Russia has already shown it is willing to arm its energy supply by cutting power to some countries because they refuse to pay their bills in rubles (which would violate European sanctions). And last month, Russia cut the pipeline’s flow by 60%, blaming Western sanctions.

President Vladimir Putin said this week that Russia will fulfill “all of its obligations” in supplying gas to Europe. But it’s Putin – no one knows what’s actually in store for him.

This uncertainty is a big part of the problem for Europe’s economy.

Look here:

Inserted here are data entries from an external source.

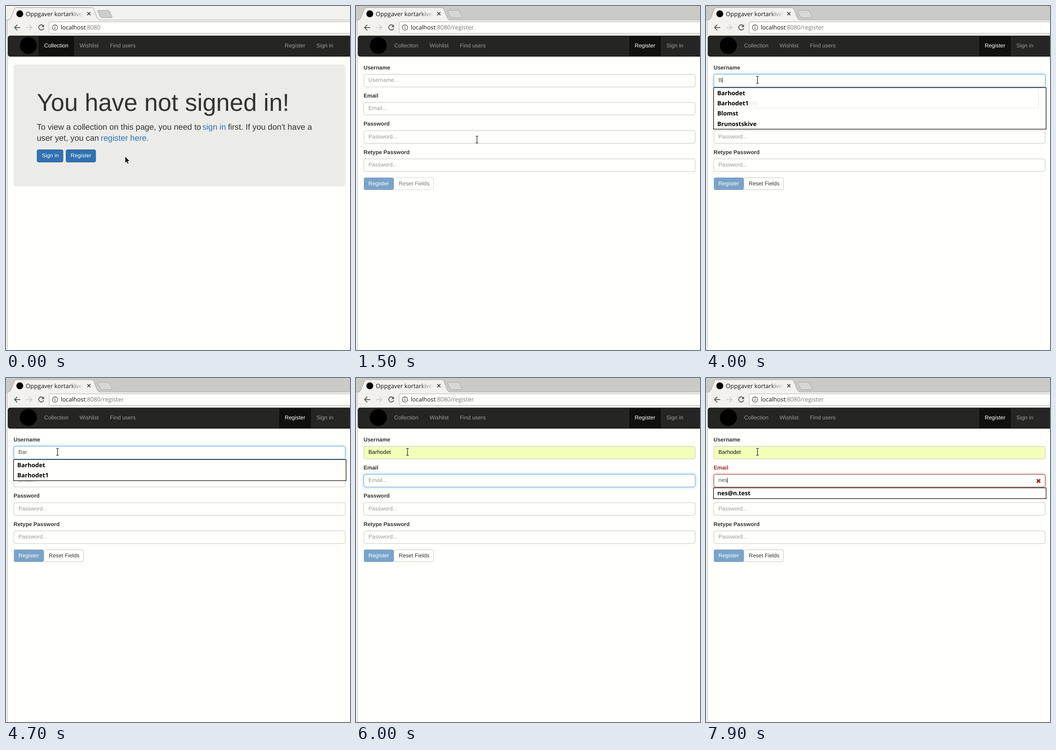
An HTML page for the animation above (8 s loop, 748 by 748 pixels).

```html
<!DOCTYPE html>
<html lang="en">
<head>
<meta charset="utf-8">
<title>Register</title>
<style>
html, body { margin: 0; width: 100%; height: 100%; overflow: hidden; background: #fffffb; }
svg { display: block; width: 100vw; height: 100vh; }
text { font: 12px "Liberation Sans", Arial, sans-serif; text-rendering: geometricPrecision; white-space: pre; }
.ui { font: 12.9px "Open Sans", "Noto Sans", sans-serif; }
.item { font: bold 13px "Open Sans", "Noto Sans", sans-serif; }
.h1 { font-size: 53px; }
.lead { font-size: 17.75px; }
.label { font-weight: bold; }
</style>
</head>
<body>
<svg viewBox="0 0 748 748" xmlns="http://www.w3.org/2000/svg">
  <defs>
    <linearGradient id="fade" gradientUnits="userSpaceOnUse" x1="138" x2="169" y1="0" y2="0">
      <stop offset="0" stop-color="#111"/><stop offset="1" stop-color="#111" stop-opacity="0"/>
    </linearGradient>
  </defs>
  <rect width="748" height="748" fill="#fffffb"/>

  <g id="browser">
    <rect id="strip" width="748" height="31"/>
    <rect y="30" width="748" height="34" fill="#f2f1ee"/>
    <path d="M0 30.5H748" stroke="#b0afac"/>
    <path d="M4 31Q9 30 10.500 26L18 7Q19.500 3.500 23 3.500H186Q189.500 3.500 191 7L198 25Q200 30 205 31Z" fill="#f2f1ee"/>
    <path d="M4 30.500Q9 30 10.500 26L18 7Q19.500 3.500 23 3.500H186Q189.500 3.500 191 7L198 25Q200 30 205 30.500" fill="none" stroke="#a3a29f"/>
    <path id="plus" d="M201 9.500H222Q224.500 9.500 225.500 12L230.500 23Q231 25.500 229 25.500H208.500Q206 25.500 205 23L199.500 12Q199 9.500 201 9.500Z" stroke="#a6a5a2"/>
    <circle cx="30" cy="17" r="7.500" fill="#000"/>
    <text class="ui" x="43" y="21.500" fill="url(#fade)">Oppgaver kortarkivet</text>
    <path d="M176.800 13.300l6.800 6.800m0-6.800l-6.800 6.800" stroke="#333" stroke-width="1.600"/>
    <rect x="94" y="34.500" width="670" height="25" rx="2" fill="#fffffb" stroke="#b3b2af"/>
    <g fill="none" stroke="#555553" stroke-width="1.800">
      <path d="M31 46.800H19M24.500 40.800L18.500 46.800L24.500 52.800"/>
      <path d="M44 46.800H56M50.500 40.800L56.500 46.800L50.500 52.800" stroke="#cfcecb"/>
      <path d="M81 43A5.600 5.600 0 1 0 82 48.500"/>
      <path d="M82.600 40.500V46H77Z" fill="#555553" stroke="none"/>
      <circle cx="106.500" cy="46.800" r="5.800" stroke-width="1.300"/>
      <path d="M106.500 45.800V50M106.500 43.200V44.700" stroke-width="1.500"/>
    </g>
    <text class="ui" x="119" y="51" fill="#111">localhost</text>
    <text class="ui" x="172.500" y="51" fill="#777775">:8080</text>
    <text id="path" class="ui" x="205.500" y="51" fill="#777775">/register</text>
    <path d="M2.500 31V748" stroke="#a9a8a5"/>
  </g>

  <g id="nav">
    <rect x="4.500" y="65" width="760" height="44.500" rx="4" fill="#252623" stroke="#0b0c0a"/>
    <rect id="active" y="66" height="42.500" fill="#10110e"/>
    <circle cx="48.500" cy="86" r="18.500" fill="#000"/>
  </g>

  <g id="home">
    <rect x="17" y="127" width="720.500" height="265.500" rx="5" fill="#ebebe8"/>
    <g fill="#333432">
      <text class="h1" x="67" y="228">You have not signed in!</text>
      <text class="lead" x="67" y="268.500">To view a collection on this page, you need to </text>
      <text class="lead" x="427" y="268.500" fill="#3272b2">sign in</text>
      <text class="lead" x="482.500" y="268.500">first. If you don't have a</text>
      <text class="lead" x="67" y="292.500">user yet, you can </text>
      <text id="link" class="lead" x="206" y="292.500">register here.</text>
    </g>
    <path id="under" d="M206.500 295H310" stroke="#23527c" stroke-width="1.200"/>
    <g fill="#3071b0" stroke="#2b669f">
      <rect x="67.500" y="312.500" width="56.500" height="27" rx="3.500"/>
      <rect x="130.500" y="312.500" width="64.500" height="27" rx="3.500"/>
    </g>
    <g fill="#fffffb">
      <text x="78" y="328.500">Sign in</text>
      <text x="140.500" y="328.500">Register</text>
    </g>
  </g>

  <g id="form">
    <g id="fields"></g>
    <rect x="17" y="373" width="65" height="27" rx="3.500" fill="#79a3ca"/>
    <text x="27" y="389.500" fill="#fffffb">Register</text>
    <g id="reset">
      <rect x="82.500" y="373.500" width="86" height="26" rx="3.500" fill="#fffffb" stroke="#c6c6c3"/>
      <text x="93" y="389.500" fill="#333">Reset Fields</text>
    </g>
    <path id="cross" d="M719.300 220.300l7.400 7.400m0-7.400l-7.400 7.400" stroke="#9c2b35" stroke-width="3.200"/>
    <path id="caret" stroke="#222"/>
    <g id="popup"></g>
    <g id="ghost"></g>
  </g>

  <g id="cursor">
    <path id="arrow" d="M0 0V14.500L3.300 11.500L5.600 16.500L8 15.400L5.700 10.600H10Z" fill="#000" stroke="#fff" stroke-width=".8"/>
    <path id="hand" d="M-1.300 1Q0-.8 1.200 1V5.200L6 6.200Q7.600 6.800 7.400 9L6.500 14.500H-2L-5 9.500Q-4.800 7.600-2.800 8.800L-1.300 9.800Z" fill="#000" stroke="#fff" stroke-width=".8"/>
    <g id="beam" fill="none">
      <path d="M-3-7.500H3M0-7.500V7.500M-3 7.500H3" stroke="#fff" stroke-width="2.600" opacity=".7"/>
      <path d="M-3-7.500H-.8L0-6.800L.8-7.500H3M0-7V7M-3 7.500H-.8L0 6.800L.8 7.500H3" stroke="#111" stroke-width="1.200"/>
    </g>
  </g>
</svg>
<script>
const $ = id => document.getElementById(id);
const LOOP = 8000, TICK = 100;
const NS = "http://www.w3.org/2000/svg";

function add(parent, tag, attrs, text) {
  const el = document.createElementNS(NS, tag);
  for (const k in attrs) el.setAttribute(k, attrs[k]);
  if (text) el.textContent = text;
  return parent.appendChild(el);
}
const set = (el, attrs) => { for (const k in attrs) el.setAttribute(k, attrs[k]); };
const show = (el, on) => { el.style.display = on ? "" : "none"; };

const menu = [["Collection", 83], ["Wishlist", 160], ["Find users", 226], ["Register", 606], ["Sign in", 675]]
  .map(([name, x]) => add($("nav"), "text", { x, y: 90 }, name));

const fields = [["Username", "Username...", 148], ["Email", "Email...", 209],
  ["Password", "Password...", 270.5], ["Retype Password", "Password...", 332]]
  .map(([name, hint, y]) => ({
    y, hint,
    label: add($("fields"), "text", { class: "label", x: 16.5, y: y - 10.5, fill: "#333432" }, name),
    box: add($("fields"), "rect", { x: 17, y: y + .5, width: 720.5, height: 27.5, rx: 3.5, fill: "#fffffb", stroke: "#c4c4c1" }),
    text: add($("fields"), "text", { x: 27, y: y + 17, fill: "#999996" }, hint)
  }));

const NAME = "Barhodet";
const two = [NAME, NAME + "1"];
const four = [...two, "Blomst", "Brunostskive"];
const recent = ["Fjell", "FjellredTest"];
const none = [];

// Each step changes some of the state and holds until the next one.
const steps = [
  [0, { focused: false, path: false, page: "home", user: "", mail: "", list: none, at: 0, pick: false, fill: false,
        ghost: none, alpha: 0, scale: 1, glow: [0, 0], caret: -1, reset: false, error: false }],
  [1300, { focused: true }],
  [1400, { path: true }],
  [1500, { page: "form" }],
  [2900, { glow: [.6, 0], caret: 0 }],
  [3000, { glow: [.95, 0], list: recent }],
  [3400, { glow: [1, 0], caret: -1 }],
  [3700, { user: "B", caret: 0, reset: true }],
  [3800, { list: four, ghost: recent, alpha: .35, scale: .985 }],
  [3900, { alpha: .2, scale: .97 }],
  [4000, { alpha: .09, scale: .954 }],
  [4100, { user: "Ba", list: two, ghost: four, alpha: .1, scale: .985 }],
  [4200, { user: "Bar", ghost: two, alpha: .05, scale: .968 }],
  [4400, { alpha: 0 }],
  [4700, { caret: -1 }],
  [5300, { user: NAME, pick: true, fill: true }],
  [5500, { list: none, pick: false, ghost: two, alpha: .3, scale: .985 }],
  [5600, { alpha: .04, scale: .968, glow: [.15, .85], caret: 1 }],
  [5900, { alpha: 0, glow: [0, .95] }],
  [6000, { glow: [0, 1], caret: -1 }],
  [6600, { caret: 1 }],
  [7200, { mail: "n", error: true, at: 1, list: ["nes@n.test"], glow: [0, .7] }],
  [7300, { mail: "ne", glow: [0, .8] }],
  [7400, { mail: "nes", glow: [0, .88] }],
  [7600, { glow: [0, .95] }],
  [7900, { glow: [0, 1] }]
];

function drawList(g, names, at, pick, back) {
  g.replaceChildren();
  if (!names.length) return;
  const y = [177.4, 238.8][at], h = names.length * 22.3 + 1.2;
  add(g, "rect", { x: 16.5, y, width: 723, height: h, fill: back, stroke: "#000", "stroke-width": 1.2 });
  if (pick) add(g, "rect", { x: 17.2, y: y + .7, width: 721.6, height: 22, fill: "#eeeeeb" });
  names.forEach((n, i) => add(g, "text", { class: "item", x: 24.5, y: y + 16.2 + i * 22.4, fill: "#000" }, n));
}

function drawField(i, s) {
  const f = fields[i], value = i ? s.mail : s.user, glow = s.glow[i];
  const bad = i === 1 && s.error, filled = i === 0 && s.fill;
  const tint = bad ? "206,132,131" : "102,175,233";
  f.text.textContent = value || f.hint;
  set(f.text, { fill: filled ? "#111" : value ? "#555553" : "#999996" });
  set(f.label, { fill: bad ? "#9c2b35" : "#333432" });
  set(f.box, {
    fill: filled ? "#f3ffb9" : "#fffffb",
    stroke: bad ? "#8b303a" : glow > .3 ? "#69a6d8" : "#c4c4c1"
  });
  f.box.style.filter = glow ? `drop-shadow(0 0 3px rgba(${tint},${.65 * glow}))` : "none";
}

function pointer(t) {
  if (t < 1500) {
    if (t >= 1000) return ["hand", 264, 290.5];
    const k = Math.min(1, Math.max(0, (t - 400) / 400));
    return [k < 1 ? "arrow" : "hand", 259 + 3 * k, 327 - 34 * k];
  }
  const p = Math.min(1, Math.max(0, (t - 1900) / 900));
  const k = p * p * (3 - 2 * p), x = 263 - 151 * k, y = 290.5 - 130 * k;
  const over = fields.some(f => y >= f.y && y <= f.y + 28);
  return [over ? "beam" : "arrow", x, y];
}

function draw(t) {
  const s = Object.assign({}, ...steps.filter(([at]) => at <= t).map(e => e[1]));
  const form = s.page === "form";
  set($("strip"), { fill: s.focused ? "#cacac6" : "#f2f2ee" });
  set($("plus"), { fill: s.focused ? "#d7d7d3" : "#cecdca" });
  show($("path"), s.path);
  show($("home"), !form);
  show($("form"), form);
  set($("active"), form ? { x: 594, width: 69 } : { x: 71, width: 77 });
  menu.forEach((m, i) => set(m, { fill: i === (form ? 3 : 0) ? "#fffffb" : "#9b9b98" }));

  const [kind, x, y] = pointer(t);
  for (const id of ["arrow", "hand", "beam"]) show($(id), id === kind);
  set($("cursor"), { transform: `translate(${x} ${y})` });
  const hover = kind === "hand";
  set($("link"), { fill: hover ? "#23527c" : "#3272b2" });
  show($("under"), hover);
  if (!form) return;

  drawField(0, s);
  drawField(1, s);
  set($("reset"), { opacity: s.reset ? 1 : .65 });
  show($("cross"), s.error);
  show($("caret"), s.caret >= 0);
  if (s.caret >= 0) {
    const f = fields[s.caret], typed = s.caret ? s.mail : s.user;
    const cx = Math.floor(27 + (typed ? f.text.getComputedTextLength() : 0)) + .5;
    set($("caret"), { d: `M${cx} ${f.y + 8}v11.500` });
  }
  drawList($("popup"), s.list, s.at, s.pick, "#fffffb");
  drawList($("ghost"), s.alpha ? s.ghost : none, 0, false, "none");
  const mid = 177.4 + s.ghost.length * 11.15 + .6;
  set($("ghost"), {
    opacity: s.alpha,
    transform: `translate(378 ${mid}) scale(${s.scale}) translate(-378 ${-mid})`
  });
}

const start = performance.now();
let last = -1;
function frame() {
  const t = Math.floor((performance.now() - start) % LOOP / TICK) * TICK;
  if (t !== last) draw(last = t);
  requestAnimationFrame(frame);
}
frame();
</script>
</body>
</html>
```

  • Fears of power disruptions have pushed benchmark gas prices up about 85% since the invasion of Ukraine, according to the Intercontinental Exchange.
  • Prices rose 5% on Wednesday as the deadline for the pipeline to reopen drew near.
  • Like the United States and other developed countries, Europe is also struggling with rising inflation. And political upheavals. And climate change. And a noticeable shift towards economic recovery.
  • A European recession cannot be taken for granted. But “a sharp slump in growth is 100% certain,” my colleague Julia Horowitz writes.


BOTTOM LINE
E

Energy officials say Europe must find ways to save 12 billion cubic meters of gas – about 3% of its annual consumption – over the next 12 weeks to avert a disaster.

“It’s a big demand, but it doesn’t exaggerate the scale of what’s needed,” Fatih Birol, executive director of the International Energy Agency, said earlier this week.

“Relying solely on gas from non-Russian sources is categorically not enough – these supplies are simply not available in the quantities needed to replace missing supplies from Russia,” he added.

Enjoy a nightcap? Register and you’ll get all of this and some other fun stuff we’ve liked on the internet in your inbox every night. (OK, most nights – we believe in a four-day week here.)

Leave a Reply

Your email address will not be published.